Determine the count of lines containing "along" in the entries below and return only that figure.
(Task input begins)
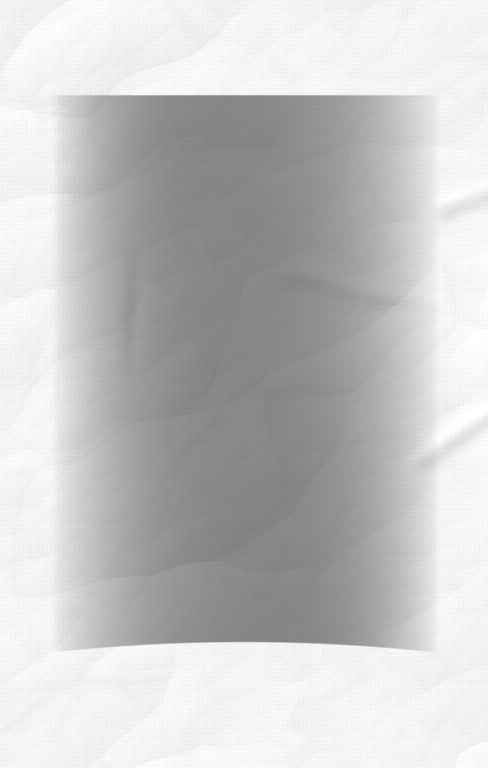
This background is drawn by a Shadertoy shader. Its source:

```glsl
const vec3 PAPER = vec3(0.958);
const float PANEL_LEFT = 0.104;
const float PANEL_RIGHT = 0.900;
const float PANEL_TOP = 0.876;
const float PANEL_DARKEST = 0.55;

vec2 hash2(vec2 cell) {
    vec2 q = vec2(dot(cell, vec2(127.1, 311.7)), dot(cell, vec2(269.5, 183.3)));
    return fract(sin(q) * 43758.5);
}

vec2 rotate(vec2 p, float angle) {
    float c = cos(angle), s = sin(angle);
    return vec2(c * p.x + s * p.y, c * p.y - s * p.x);
}

// Cellular facets: each cell is a tilted plane with a thin shaded border.
float facets(vec2 p) {
    vec2 base = floor(p);
    float nearest = 9.0, second = 9.0, tilt = 0.0;
    for (int j = -1; j <= 1; j++) {
        for (int i = -1; i <= 1; i++) {
            vec2 cell = base + vec2(i, j);
            vec2 offset = p - cell - hash2(cell);
            float d = length(offset);
            if (d < nearest) {
                second = nearest;
                nearest = d;
                tilt = dot(offset, hash2(cell + 17.0) - vec2(0.5, 0.2));
            } else {
                second = min(second, d);
            }
        }
    }
    float border = 1.0 - smoothstep(0.0, 0.10, second - nearest);
    return tilt - 0.30 * border * hash2(base + 5.0).x;
}

// Layered sines bend the folds so that they do not run straight.
vec2 bend(vec2 p, float amount) {
    return p + amount * vec2(sin(p.y * 13.0 + 2.0 * sin(p.x * 7.0)),
                             sin(p.x * 17.0 + 2.0 * sin(p.y * 9.0)));
}

float wrinkles(vec2 p) {
    float sum = 0.0, weight = 1.0, scale = 2.6;
    for (int k = 0; k < 4; k++) {
        float angle = 0.50 + 0.28 * sin(float(k) * 2.4);
        vec2 q = rotate(bend(p, 0.045 / scale), angle);
        sum += weight * facets(q * scale * vec2(1.0, 2.5) + float(k) * 7.3);
        weight *= 0.68;
        scale *= 1.9;
    }
    return sum;
}

// A fold is dark on one side of its line and light on the other.
float fold(vec2 p, vec2 a, vec2 b, float width) {
    vec2 along = b - a;
    float t = clamp(dot(p - a, along) / dot(along, along), 0.0, 1.0);
    vec2 away = p - a - along * t;
    float side = dot(away, normalize(vec2(-along.y, along.x))) / width;
    float fade = smoothstep(0.0, 0.25, t) * (1.0 - smoothstep(0.8, 1.0, t) * 0.6);
    return fade * (side - 0.35) * exp(-dot(away, away) / (width * width));
}

float weave(vec2 p, float threads) {
    vec2 q = p * threads;
    float warp = sin(6.2832 * q.x) * (0.5 + hash2(vec2(floor(q.y), 3.0)).x);
    float weft = sin(6.2832 * q.y) * (0.5 + hash2(vec2(floor(q.x), 8.0)).y);
    return 0.5 * (warp + weft) + hash2(floor(q * 2.0)).x - 0.5;
}

// Darkness of the leaning column, reaching white at both sides.
float panelTone(vec2 uv) {
    float axis = mix(0.545, 0.445, smoothstep(0.15, 0.88, uv.y));
    float reach = uv.x < axis ? axis - PANEL_LEFT : PANEL_RIGHT - axis;
    float d = min(abs(uv.x - axis) / reach, 1.0);
    return mix(PANEL_DARKEST, 0.98, pow(d, 2.6));
}

float panelMask(vec2 uv, vec2 pixel) {
    float arc = (uv.x - 0.5) / 0.4;
    float bottom = 0.164 - 0.014 * arc * arc;
    float vertical = smoothstep(-pixel.y, pixel.y, uv.y - bottom)
                   * smoothstep(-pixel.y, pixel.y, PANEL_TOP - uv.y);
    float sides = smoothstep(PANEL_LEFT - 0.006, PANEL_LEFT + 0.02, uv.x)
                * (1.0 - smoothstep(PANEL_RIGHT - 0.012, PANEL_RIGHT + 0.004, uv.x));
    return vertical * sides;
}

void mainImage(out vec4 fragColor, in vec2 fragCoord) {
    vec2 uv = fragCoord / iResolution.xy;
    vec2 p = fragCoord / iResolution.x;

    // Crumpled, woven paper
    float relief = 0.045 * wrinkles(p) + 0.011 * weave(p, 122.0);
    vec2 bent = bend(p, 0.004);
    relief += 0.13 * fold(bent, vec2(0.83, 0.61), vec2(1.02, 0.735), 0.020);
    relief += 0.12 * fold(bent, vec2(0.88, 1.14), vec2(1.02, 1.19), 0.022);
    relief += 0.07 * fold(bent, vec2(0.287, 1.07), vec2(0.270, 0.82), 0.018);
    relief += 0.06 * fold(bent, vec2(0.52, 1.02), vec2(0.88, 0.95), 0.020);
    float sheen = smoothstep(0.88, 1.0, uv.x) * exp(-pow((uv.y - 0.54) / 0.2, 2.0));
    vec3 color = PAPER + relief + 0.03 * sheen;

    // Shaded panel
    float tone = mix(1.0, panelTone(uv), panelMask(uv, 1.0 / iResolution.xy));
    fragColor = vec4(clamp(color * tone, 0.0, 1.0), 1.0);
}
```
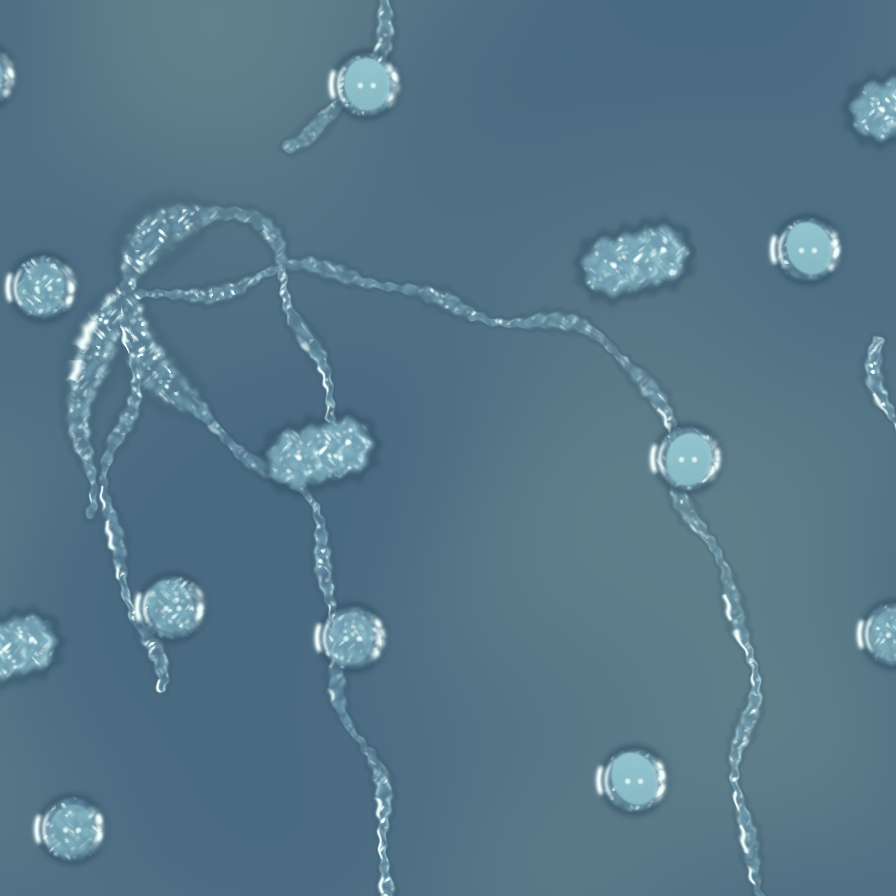
Write a WebGL 2 fragment shader that draws this texture.

```glsl
#version 300 es
precision highp float;
// Glassy beads, milky pods and glinting wet threads over a soft blue-grey haze.
uniform vec2 u_resolution;
out vec4 fragColor;

const vec3 HAZE_BLUE = vec3(0.288, 0.418, 0.508);
const vec3 HAZE_GREY = vec3(0.385, 0.510, 0.550);
const vec3 SHADOW = vec3(0.19, 0.31, 0.39);
const vec3 BODY = vec3(0.43, 0.61, 0.69);
const vec3 CORE = vec3(0.56, 0.76, 0.80);
const vec3 PALE = vec3(0.71, 0.87, 0.89);
const vec3 GLINT = vec3(0.94, 1.00, 0.99);
const float BEAD_GRID = 5.0;
const float BEAD_RADIUS = 0.036;
const float GRAIN_SCALE = 150.0;
const float MOTTLE_SCALE = 75.0;
const float THREAD_WIDTH = 0.0068;
const vec2 HUB = vec2(0.14, 0.67);
const float DOWN = -1.45;
const int STEPS = 44;
const int THREADS = 7;
const float LENGTHS[THREADS] = float[](0.26, 0.46, 0.85, 1.35, 0.44, 0.23, 0.28);

float bell(float x, float width) { return exp(-x * x / (width * width)); }

vec2 hash2(vec2 p) {
  vec3 h = fract(vec3(p.xyx) * vec3(0.1031, 0.1030, 0.0973));
  h += dot(h, h.yzx + 33.33);
  return fract((h.xx + h.yz) * h.zy);
}

// Cellular noise: distance to the nearest point, and that point's random value.
vec2 cellular(vec2 p) {
  vec2 base = floor(p), best = vec2(9.0, 0.0);
  for (int j = -1; j <= 1; j++)
    for (int i = -1; i <= 1; i++) {
      vec2 cell = base + vec2(i, j), rnd = hash2(cell + 40.0);
      float d = length(cell + rnd - p);
      if (d < best.x) best = vec2(d, fract(rnd.x * 7.3 + rnd.y * 3.1));
    }
  return best;
}

vec3 haze(vec2 p) {
  float wave = cos(6.3 * (p.x - 0.76)) * cos(4.0 * (p.y - 0.33))
             + 0.16 * sin(p.x * 13.0 + 2.0 * sin(p.y * 6.0)) + 0.12 * sin(p.y * 17.0 - p.x * 8.0);
  return mix(HAZE_BLUE, HAZE_GREY, smoothstep(-0.8, 1.4, wave));
}

// Wandering threads; x: distance over width, y: signed side, z: arc length, w: steepness.
vec4 threads(vec2 p) {
  vec4 best = vec4(99.0, 0.0, 0.0, 0.0);
  for (int k = 0; k < THREADS; k++) {
    float fk = float(k), free = fk - 5.0;
    bool fromHub = k < 5;
    vec2 a = fromHub ? HUB : vec2(0.43 + 0.55 * free, 1.02 - 0.40 * free);
    float aim = fromHub ? -2.4 + 0.8 * fk : DOWN;
    float hook = k == 5 ? -1.9 : 0.0;
    float stride = LENGTHS[k] / float(STEPS);
    for (int i = 0; i < STEPS; i++) {
      float t = float(i) / float(STEPS), s = t * LENGTHS[k];
      float heading = mix(aim, DOWN, smoothstep(0.15, 0.7, t)) + hook * t * t
                    + 0.30 * sin(s * 17.0 + fk * 2.0) + 0.25 * sin(s * 39.0 + fk * 5.0);
      vec2 dir = vec2(cos(heading), sin(heading));
      float along = clamp(dot(p - a, dir), 0.0, stride);
      vec2 off = p - a - dir * along;
      s += along;
      float swell = bell(s - 0.08, 0.06) * (fromHub && k % 2 == 0 ? 1.0 : 0.0);
      float width = THREAD_WIDTH * (0.85 + 0.3 * sin(s * 47.0 + fk) + 1.9 * swell);
      float u = length(off) / width;
      if (u < best.x)
        best = vec4(u, (dir.x * off.y - dir.y * off.x) / width, s + fk, abs(dir.y));
      a += dir * stride;
    }
  }
  return best;
}

vec3 drawThreads(vec3 col, vec2 p, float sparkle, float mottle) {
  vec4 th = threads(p + 0.0013 * sin(p.yx * 310.0 + 2.0 * sin(p * 130.0)));
  float body = 1.0 - smoothstep(0.5, 1.25, th.x);
  float steep = smoothstep(0.6, 0.95, th.w);
  float lively = smoothstep(-0.6, 0.7, sin(th.z * 19.0) + 0.6 * sin(th.z * 43.0));
  col = mix(col, SHADOW, 0.22 * bell(th.x - 1.5, 0.5));
  col = mix(col, BODY, body * (0.25 + 0.55 * mottle));
  float wall = bell(th.x - 0.85, 0.3) * mix(0.15, 0.75, mottle);
  col = mix(col, PALE, wall * (0.25 + 0.6 * lively * steep));
  col = mix(col, GLINT, sparkle * body * (0.35 + 0.65 * lively));
  float dash = smoothstep(0.1, 0.5, sin(th.z * 26.0) + 0.7 * sin(th.z * 139.0) - 0.2);
  float edge = bell(th.x - 0.85, 0.36) * smoothstep(0.2, 0.6, -th.y);
  return mix(col, GLINT, edge * dash * steep);
}

vec3 drawBead(vec3 col, vec2 q, float sparkle, float mottle, vec2 rnd) {
  float r = length(q), side = q.x / max(r, 0.001);
  float clear = smoothstep(0.15, 0.5, rnd.x);
  float shell = 1.0 - smoothstep(0.85, 1.05, r);
  col = mix(col, SHADOW, 0.6 * bell(r - 0.98, 0.17) * (0.65 + 0.35 * abs(q.y)));
  col = mix(col, BODY, shell * (0.3 + 0.4 * mottle));
  // Milky core, tilted and slightly off centre.
  vec2 c = q - 0.12 * (rnd - 0.5);
  c = vec2(c.x + c.y * (rnd.y - 0.5) * 0.35, c.y);
  float core = 1.0 - smoothstep(0.88, 1.03, length(c / vec2(0.74, 0.85)));
  vec3 fill = mix(mix(BODY, CORE, 0.25 + 0.5 * mottle), CORE, clear) + 0.03 * q.y;
  col = mix(col, fill, core * mix(0.75, 0.95, clear));
  col = mix(col, GLINT, shell * sparkle * (1.0 - core * clear) * 0.7);
  float left = bell(r - 1.1, 0.10) * smoothstep(0.88, 0.97, -side);
  float right = bell(r - 0.88, 0.13) * smoothstep(0.6, 0.92, side) * (0.35 + 0.85 * mottle);
  float inner = bell(r - 0.87, 0.07) * smoothstep(0.7, 0.95, -side) * 0.7;
  float specks = 1.0 - smoothstep(0.03, 0.13, length(vec2(abs(q.x) - 0.2, q.y + 0.03)));
  return mix(col, GLINT, clamp(left + right + inner + specks * 0.8, 0.0, 1.0));
}

// A pod is a slanted row of three merged lumps in a rough milky skin.
vec3 drawPod(vec3 col, vec2 q, float sparkle, float mottle) {
  q += 0.07 * sin(q.yx * 9.0 + 2.0);
  float r = 9.0, speck = 9.0, rim = 0.0;
  for (int i = -1; i <= 1; i++) {
    vec2 lump = q - float(i) * vec2(0.78, 0.2);
    float d = length(lump);
    r = min(r, d);
    speck = min(speck, length(lump - vec2(0.1, 0.1)));
    rim += bell(d - 0.72, 0.09) * smoothstep(0.1, 0.9, lump.x / max(d, 0.001));
  }
  float body = 1.0 - smoothstep(0.72, 1.08, r);
  col = mix(col, SHADOW, 0.45 * bell(r - 1.08, 0.2));
  col = mix(col, mix(BODY, CORE, 0.15 + 0.65 * mottle * (1.0 - 0.6 * r)), body * 0.9);
  col = mix(col, PALE, min(rim, 1.0) * body * (0.2 + 0.6 * mottle));
  return mix(col, GLINT, max(sparkle * body * 0.75, 1.0 - smoothstep(0.04, 0.17, speck)));
}

void main() {
  vec2 p = gl_FragCoord.xy / u_resolution.y;
  vec2 grain = cellular(p * GRAIN_SCALE + 0.6 * sin(p.yx * 170.0));
  float mottle = 1.0 - smoothstep(0.1, 0.75, cellular(p * MOTTLE_SCALE + 0.4 * sin(p.yx * 90.0)).x);
  float sparkle = (1.0 - smoothstep(0.15, 0.65, grain.x)) * smoothstep(0.45, 0.9, grain.y)
                * (0.35 + 0.8 * mottle);
  vec3 col = drawThreads(haze(p), p, sparkle, mottle);

  // Staggered grid, with about half of the cells filled.
  vec2 g = p * BEAD_GRID;
  g.x += 0.37 * floor(g.y);
  vec2 cell = floor(g), rnd = hash2(cell + 7.0);
  float slot = mod(2.0 * cell.x + cell.y, 5.0);
  vec2 q = (g - cell - mix(vec2(0.33), vec2(0.67), rnd)) / (BEAD_GRID * BEAD_RADIUS);
  if (slot == 1.0 && mod(cell.x, 2.0) == 0.0) col = drawPod(col, q * 1.08, sparkle, mottle);
  else if (slot < 2.0 || (slot == 3.0 && mod(cell.y, 2.0) == 1.0))
    col = drawBead(col, q, sparkle, mottle, rnd);
  fragColor = vec4(col, 1.0);
}
```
(Task input ends)
Response area: 7